How to use moxa: If using purchased moxa, remove its commercial paper wrapper first (but not the white inner paper) and light one end. Hold about ½” above the skin over your chosen area, the distance varying with the person’s tolerance and the amount of heat stimulation desired. There are three methods of using moxibustion: 1) Hold the stick still and move when heat tolerance is reached, returning after a few seconds and repeating the process 2) Move the stick in a circular fashion to warm larger areas – this is especially good for soft tissue injuries, skin disorders and larger areas of pain 3) Rapidly ‘peck’ the moxa stick at one small area without touching the skin. This enables the heat to especially penetrate deeply, very beneficial when strong stimulation is desired. If several areas need treatment, alternate between them with one of the above methods. Continue until each area turns red, about 5-15 minutes. While doing moxa, it’s extremely important to periodically scrape ashes off the stick into a container, so they don’t fall on the person’s skin (or carpet, clothing, etc.) and burn. How you extinguish moxa is extremely important; otherwise it can easily continue smoldering and cause a fire. To put it out, either gently twist the stick into a small jar of uncooked rice, or place it directly into an empty jar and screw on the lid. Alternatively, you can tightly wrap the lit end into a wad of tin foil. Sometimes the stick fits into a small-holed candleholder and placing the lit end inside that effectively puts it out. Whichever method you choose, do NOT try to put moxa out in dirt as it will continue to smolder, possibly causing a fire. Cautions Do not burn moxa:

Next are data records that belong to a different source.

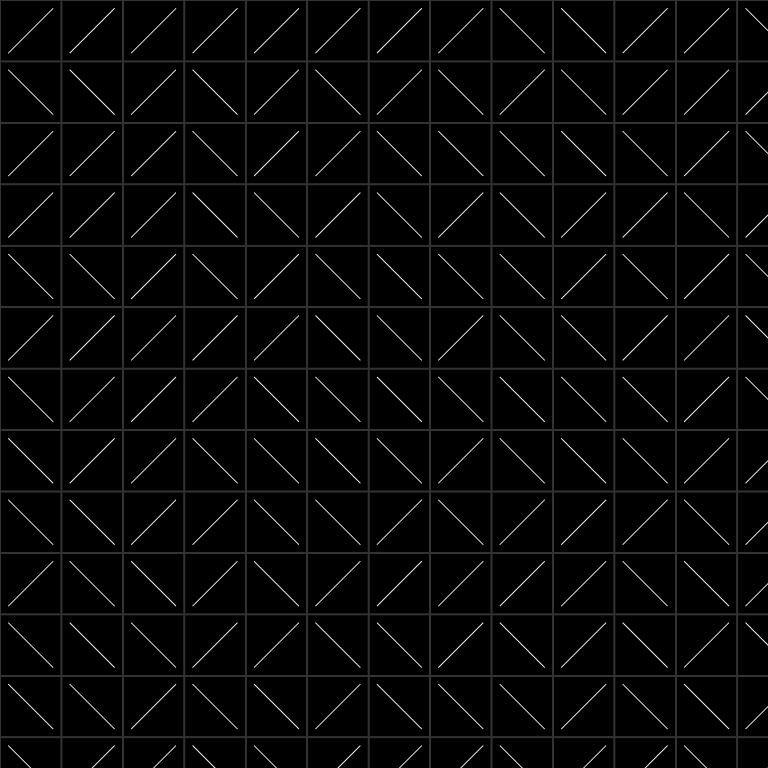
A WebGL 2 fragment shader for this pattern:

```glsl
#version 300 es
precision highp float;
// A square grid of hairlines on black, with one white diagonal stroke per cell.
// Each stroke leans left or right by a hash of its cell; all strokes are
// distances turned into filtered coverage, measured in cells from the top left.

uniform vec2 u_resolution;
out vec4 fragColor;

const float CELLS = 12.5;            // cells across and down
const float GRID_WIDTH = 0.010;      // widths and insets in cells
const float STROKE_WIDTH = 0.0145;
const float STROKE_INSET = 0.14;
const float LEAN_RIGHT_SHARE = 0.52;

const vec3 BACKGROUND = vec3(0.0);
const vec3 GRID_COLOR = vec3(0.65);
const vec3 STROKE_COLOR = vec3(1.0);

// Integer hash of a cell index, from 0 to 1
float hashCell(vec2 cell) {
    uvec2 q = uvec2(cell) * uvec2(1597334673u, 3812015801u);
    uint n = (q.x ^ q.y) * 1597334673u;
    n = (n ^ (n >> 15u)) * 2246822519u;
    n ^= n >> 13u;
    return float(n >> 8u) / 16777216.0;
}

float segmentDistance(vec2 p, vec2 a, vec2 b) {
    vec2 along = b - a;
    float t = clamp(dot(p - a, along) / dot(along, along), 0.0, 1.0);
    return length(p - a - along * t);
}

// Box-filtered line: one thinner than the filter dims instead of vanishing
float lineCoverage(float dist, float width, float blur) {
    float ramp = (0.5 * (width + blur) - dist) / blur;
    return clamp(ramp, 0.0, min(1.0, width / blur));
}

// Distances to the nearest vertical and horizontal grid lines
vec2 gridDistance(vec2 p) {
    return abs(p - round(p));
}

// Diagonal of one cell, mirrored when it leans left
float diagonalDistance(vec2 local, bool leansRight, float inset) {
    if (leansRight) local.x = 1.0 - local.x;
    return segmentDistance(local, vec2(inset), vec2(1.0 - inset));
}

void main() {
    float side = min(u_resolution.x, u_resolution.y);
    float pixel = CELLS / side;
    vec2 p = vec2(gl_FragCoord.x, u_resolution.y - gl_FragCoord.y) * pixel;

    // Grid
    vec2 d = gridDistance(p);
    float grid = max(lineCoverage(d.x, GRID_WIDTH, 2.0 * pixel),
                     lineCoverage(d.y, GRID_WIDTH, 2.0 * pixel));

    // Diagonal strokes
    bool leansRight = hashCell(floor(p)) < LEAN_RIGHT_SHARE;
    float diagonal = diagonalDistance(fract(p), leansRight, STROKE_INSET);
    float stroke = lineCoverage(diagonal, STROKE_WIDTH, pixel);

    vec3 color = mix(BACKGROUND, GRID_COLOR, grid);
    color = mix(color, STROKE_COLOR, stroke);
    fragColor = vec4(color, 1.0);
}
```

- over the liver (the lower right ribcage region)
- over places of severe inflammation or infection
- over the lower backs or abdomens of pregnant women
- during a fever
- in the vicinity of sensory organs or mucous membranes
- over areas of numbness, little feeling or poor circulation (unless with great caution and awareness since the person could burn easily).
Take care not to burn the skin. If a burn does occur, immediately apply an herbal salve or aloe vera gel to prevent blistering; if a blister does occur, dress to prevent infection. More uses for moxa Moxa ashes very effectively stop bleeding (put 1 tsp. in water and drink for internal bleeding, or apply topically for external – beware, this can tattoo the spot for several months). Moxa smoke beneficially treats sinus infections and blockages. Close one nostril and inhale the smoke into the open nostril. Alternate this process between both nostrils and continue for 3-5 minutes. Moxa on ginger: For internal coldness, cut up a root of fresh ginger and place the pieces along the spine. Cut moxa sticks into ½” thick slices and set on mesh screens in boxes or cans (about 1” above their bottoms) with holes punched in the box or can bases. Place these boxes or cans over the cut ginger along the entire spine and light the moxa. After, cover this entire assembly with towels. The penetrating moxa-ginger heat will warm the entire body. Alternatively, this process can be done over smaller areas such as the abdomen. Moxa boxes may be purchased or self-made. Make your own moxa Moxa sticks may be made at home by picking and drying mugwort (usually from 7 to 14 years – the older the better – although you may use it within a few months), grinding it into a fine powder, sifting and filtering this to remove coarse materials, and repeating this entire process until a fine, soft, wooly powder results. Tightly roll this resulting “wool” in tissue paper to form a foot-long ‘cigar’. A regular stick is about 1” in diameter whereas thunder moxa is about 3” thick. Other: If moxibustion is not available and heat is needed, a hot water bottle, hair dryer, heated stones, or bags of sand or salt heated in an oven or on a wood stove are useful alternatives, although they can’t be used on inflamed areas like moxa can.